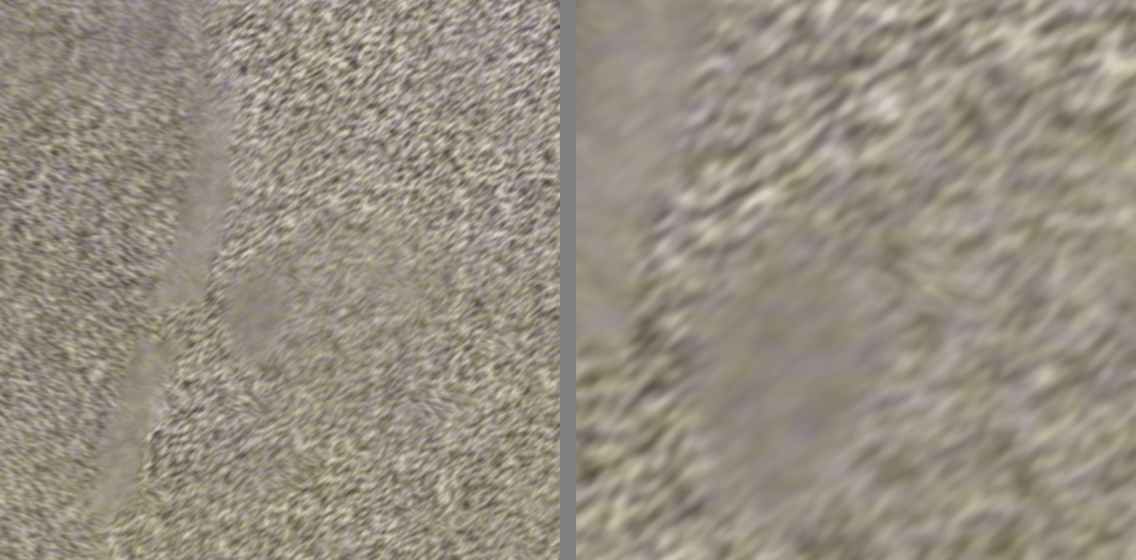
Left, the full canvas; right, a detail of the centre.
This texture is drawn by a Shadertoy shader. Its source:

```glsl
// Weathered grey-beige woven surface: short slanted grain, faint crossing threads, blurred bands.

const vec3 SHADOW = vec3(0.425, 0.390, 0.350);
const vec3 LIGHT = vec3(0.760, 0.730, 0.675);
const vec3 OLIVE_TINT = vec3(-0.012, 0.004, -0.050);
const float BASE_TONE = 0.48;
const float GRAIN_CONTRAST = 0.80;
const float THREAD_CONTRAST = 0.22;
const float THREAD_WIDTH = 0.0065;
const vec2 GRAIN_SCALE = vec2(46.0, 108.0);
const float RISING = 0.52;    // grain angle right of the band, radians
const float FALLING = -0.45;  // grain angle left of the band

float hash(vec2 cell) {
    uvec2 k = uvec2(ivec2(cell)) * uvec2(1597334673u, 3812015801u);
    uint h = (k.x ^ k.y) * 1597334673u;
    h = (h ^ (h >> 15)) * 2246822519u;
    return float((h ^ (h >> 13)) >> 8) / 16777216.0;
}

vec2 gradient(vec2 cell) {
    float a = 6.28318 * hash(cell);
    return vec2(cos(a), sin(a));
}

float gradientNoise(vec2 p) {
    vec2 i = floor(p), f = p - i;
    vec2 w = f * f * f * (f * (f * 6.0 - 15.0) + 10.0);
    vec2 e = vec2(1.0, 0.0);
    float low = mix(dot(gradient(i), f), dot(gradient(i + e), f - e), w.x);
    float high = mix(dot(gradient(i + e.yx), f - e.yx), dot(gradient(i + 1.0), f - 1.0), w.x);
    return mix(low, high, w.y);
}

// Coordinates whose x axis points along the given angle
vec2 along(vec2 p, float angle) {
    float c = cos(angle), s = sin(angle);
    return vec2(c * p.x + s * p.y, c * p.y - s * p.x);
}

// Short streaks in two sizes
float grain(vec2 p, float angle) {
    vec2 q = along(p, angle);
    q.y += 0.007 * gradientNoise(p * 17.0 + 4.0);
    float fine = gradientNoise(along(p, angle + 0.25) * GRAIN_SCALE * 1.55 + 31.0);
    return gradientNoise(q * GRAIN_SCALE) + 0.55 * fine;
}

// Irregular, broken pale lines running along one direction
float threads(vec2 p, float angle, float spacing, float seed) {
    vec2 q = along(p, angle);
    q.y += 0.014 * gradientNoise(q * vec2(4.0, 2.0) + seed);
    float row = floor(q.y / spacing);
    float offset = (hash(vec2(row, seed)) - 0.5) * 0.6;
    float d = (fract(q.y / spacing) - 0.5 - offset) * spacing / THREAD_WIDTH;
    float strength = 0.35 + 0.65 * hash(vec2(row, seed + 9.0));
    float broken = smoothstep(-0.3, 0.3, gradientNoise(vec2(q.x * 7.0, row * 3.7 + seed)));
    return exp(-d * d) * strength * broken;
}

float softEllipse(vec2 p, vec2 center, vec2 radius) {
    return 1.0 - smoothstep(0.55, 1.25, length((p - center) / radius));
}

void mainImage(out vec4 fragColor, in vec2 fragCoord) {
    vec2 p = fragCoord / iResolution.xy;
    vec2 wobble = 0.022 * vec2(gradientNoise(p * 13.0), gradientNoise(p * 13.0 + 50.0));
    vec2 w = p + wobble;

    // Regions: a bent band splits a darker left from a brighter right
    float bandX = 0.20 + 0.18 * smoothstep(0.05, 0.75, p.y);
    float side = w.x - bandX;
    float left = 1.0 - smoothstep(-0.05, 0.03, side);
    float band = 1.0 - smoothstep(0.028, 0.052, abs(side));
    band *= smoothstep(0.06, 0.12, w.y) * (1.0 - 0.65 * smoothstep(0.72, 0.92, w.y));
    band *= 1.0 - softEllipse(w, vec2(0.32, 0.42), vec2(0.09, 0.035));
    float patchBlur = softEllipse(w, vec2(0.455, 0.44), vec2(0.055, 0.095));
    float haze = softEllipse(w, vec2(0.62, 0.46), vec2(0.19, 0.17));
    float cornerHaze = softEllipse(w, vec2(0.10, 0.94), vec2(0.26, 0.15));
    float upperRight = (1.0 - left) * smoothstep(0.45, 0.75, p.y);

    // Sharpness of the grain
    float focus = 1.0 - 0.80 * max(band, patchBlur);
    focus *= 1.0 - 0.35 * haze - 0.35 * cornerHaze;
    focus *= 0.95 + 0.18 * upperRight - 0.14 * left + 0.5 * gradientNoise(p * 5.0 + 20.0);

    // Grain direction changes with the side, in drifting patches
    float turn = left * 1.3 - 0.25 + 0.9 * gradientNoise(p * 9.0 + 70.0);
    turn += 0.35 * (1.0 - upperRight) * (1.0 - left);
    float streaks = mix(grain(p, RISING), grain(p, FALLING), smoothstep(0.2, 0.6, turn));
    float mottle = gradientNoise(along(p, 0.3) * vec2(27.0, 36.0) + 12.0);
    float cloud = gradientNoise(p * 8.0 + 90.0);

    // Crossing threads: near level, leaning upright and rising diagonal
    float lean = mix(1.50, 1.33, left);
    float weave = threads(p, -0.20, 0.085, 3.0);
    weave += mix(threads(p, 1.50, 0.075, 17.0), threads(p, 1.33, 0.065, 23.0), left);
    weave += 0.7 * threads(p, 0.62, 0.12, 41.0);
    weave -= 0.6 * threads(p + 0.03, 0.58, 0.14, 57.0);
    weave *= 0.55 + 0.45 * focus + 0.5 * streaks;

    // Tone and colour
    float tone = BASE_TONE + GRAIN_CONTRAST * focus * streaks;
    tone += (0.22 + 0.18 * focus) * mottle + 0.12 * cloud;
    tone += THREAD_CONTRAST * weave;
    tone += 0.05 * upperRight - 0.10 * left * smoothstep(0.1, 0.4, p.y) - 0.07 * patchBlur;
    vec3 color = mix(SHADOW, LIGHT, clamp(tone, -0.25, 1.2));
    float olive = 1.5 * gradientNoise(along(p, 0.2) * vec2(38.0, 62.0) + 140.0);
    olive += 0.7 * gradientNoise(p * 6.0 + 160.0) + 0.35 - 0.65 * p.y + 0.3 * weave;
    fragColor = vec4(color + OLIVE_TINT * olive, 1.0);
}
```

WHAT THE TASK REQUIRES
What I need is every record written out exactly, minus the pictures.

ANSWER SECTION
Left, the full canvas; right, a detail of the centre.
This texture is drawn by a Shadertoy shader. Its source:

```glsl
// Weathered grey-beige woven surface: short slanted grain, faint crossing threads, blurred bands.

const vec3 SHADOW = vec3(0.425, 0.390, 0.350);
const vec3 LIGHT = vec3(0.760, 0.730, 0.675);
const vec3 OLIVE_TINT = vec3(-0.012, 0.004, -0.050);
const float BASE_TONE = 0.48;
const float GRAIN_CONTRAST = 0.80;
const float THREAD_CONTRAST = 0.22;
const float THREAD_WIDTH = 0.0065;
const vec2 GRAIN_SCALE = vec2(46.0, 108.0);
const float RISING = 0.52;    // grain angle right of the band, radians
const float FALLING = -0.45;  // grain angle left of the band

float hash(vec2 cell) {
    uvec2 k = uvec2(ivec2(cell)) * uvec2(1597334673u, 3812015801u);
    uint h = (k.x ^ k.y) * 1597334673u;
    h = (h ^ (h >> 15)) * 2246822519u;
    return float((h ^ (h >> 13)) >> 8) / 16777216.0;
}

vec2 gradient(vec2 cell) {
    float a = 6.28318 * hash(cell);
    return vec2(cos(a), sin(a));
}

float gradientNoise(vec2 p) {
    vec2 i = floor(p), f = p - i;
    vec2 w = f * f * f * (f * (f * 6.0 - 15.0) + 10.0);
    vec2 e = vec2(1.0, 0.0);
    float low = mix(dot(gradient(i), f), dot(gradient(i + e), f - e), w.x);
    float high = mix(dot(gradient(i + e.yx), f - e.yx), dot(gradient(i + 1.0), f - 1.0), w.x);
    return mix(low, high, w.y);
}

// Coordinates whose x axis points along the given angle
vec2 along(vec2 p, float angle) {
    float c = cos(angle), s = sin(angle);
    return vec2(c * p.x + s * p.y, c * p.y - s * p.x);
}

// Short streaks in two sizes
float grain(vec2 p, float angle) {
    vec2 q = along(p, angle);
    q.y += 0.007 * gradientNoise(p * 17.0 + 4.0);
    float fine = gradientNoise(along(p, angle + 0.25) * GRAIN_SCALE * 1.55 + 31.0);
    return gradientNoise(q * GRAIN_SCALE) + 0.55 * fine;
}

// Irregular, broken pale lines running along one direction
float threads(vec2 p, float angle, float spacing, float seed) {
    vec2 q = along(p, angle);
    q.y += 0.014 * gradientNoise(q * vec2(4.0, 2.0) + seed);
    float row = floor(q.y / spacing);
    float offset = (hash(vec2(row, seed)) - 0.5) * 0.6;
    float d = (fract(q.y / spacing) - 0.5 - offset) * spacing / THREAD_WIDTH;
    float strength = 0.35 + 0.65 * hash(vec2(row, seed + 9.0));
    float broken = smoothstep(-0.3, 0.3, gradientNoise(vec2(q.x * 7.0, row * 3.7 + seed)));
    return exp(-d * d) * strength * broken;
}

float softEllipse(vec2 p, vec2 center, vec2 radius) {
    return 1.0 - smoothstep(0.55, 1.25, length((p - center) / radius));
}

void mainImage(out vec4 fragColor, in vec2 fragCoord) {
    vec2 p = fragCoord / iResolution.xy;
    vec2 wobble = 0.022 * vec2(gradientNoise(p * 13.0), gradientNoise(p * 13.0 + 50.0));
    vec2 w = p + wobble;

    // Regions: a bent band splits a darker left from a brighter right
    float bandX = 0.20 + 0.18 * smoothstep(0.05, 0.75, p.y);
    float side = w.x - bandX;
    float left = 1.0 - smoothstep(-0.05, 0.03, side);
    float band = 1.0 - smoothstep(0.028, 0.052, abs(side));
    band *= smoothstep(0.06, 0.12, w.y) * (1.0 - 0.65 * smoothstep(0.72, 0.92, w.y));
    band *= 1.0 - softEllipse(w, vec2(0.32, 0.42), vec2(0.09, 0.035));
    float patchBlur = softEllipse(w, vec2(0.455, 0.44), vec2(0.055, 0.095));
    float haze = softEllipse(w, vec2(0.62, 0.46), vec2(0.19, 0.17));
    float cornerHaze = softEllipse(w, vec2(0.10, 0.94), vec2(0.26, 0.15));
    float upperRight = (1.0 - left) * smoothstep(0.45, 0.75, p.y);

    // Sharpness of the grain
    float focus = 1.0 - 0.80 * max(band, patchBlur);
    focus *= 1.0 - 0.35 * haze - 0.35 * cornerHaze;
    focus *= 0.95 + 0.18 * upperRight - 0.14 * left + 0.5 * gradientNoise(p * 5.0 + 20.0);

    // Grain direction changes with the side, in drifting patches
    float turn = left * 1.3 - 0.25 + 0.9 * gradientNoise(p * 9.0 + 70.0);
    turn += 0.35 * (1.0 - upperRight) * (1.0 - left);
    float streaks = mix(grain(p, RISING), grain(p, FALLING), smoothstep(0.2, 0.6, turn));
    float mottle = gradientNoise(along(p, 0.3) * vec2(27.0, 36.0) + 12.0);
    float cloud = gradientNoise(p * 8.0 + 90.0);

    // Crossing threads: near level, leaning upright and rising diagonal
    float lean = mix(1.50, 1.33, left);
    float weave = threads(p, -0.20, 0.085, 3.0);
    weave += mix(threads(p, 1.50, 0.075, 17.0), threads(p, 1.33, 0.065, 23.0), left);
    weave += 0.7 * threads(p, 0.62, 0.12, 41.0);
    weave -= 0.6 * threads(p + 0.03, 0.58, 0.14, 57.0);
    weave *= 0.55 + 0.45 * focus + 0.5 * streaks;

    // Tone and colour
    float tone = BASE_TONE + GRAIN_CONTRAST * focus * streaks;
    tone += (0.22 + 0.18 * focus) * mottle + 0.12 * cloud;
    tone += THREAD_CONTRAST * weave;
    tone += 0.05 * upperRight - 0.10 * left * smoothstep(0.1, 0.4, p.y) - 0.07 * patchBlur;
    vec3 color = mix(SHADOW, LIGHT, clamp(tone, -0.25, 1.2));
    float olive = 1.5 * gradientNoise(along(p, 0.2) * vec2(38.0, 62.0) + 140.0);
    olive += 0.7 * gradientNoise(p * 6.0 + 160.0) + 0.35 - 0.65 * p.y + 0.3 * weave;
    fragColor = vec4(color + OLIVE_TINT * olive, 1.0);
}
```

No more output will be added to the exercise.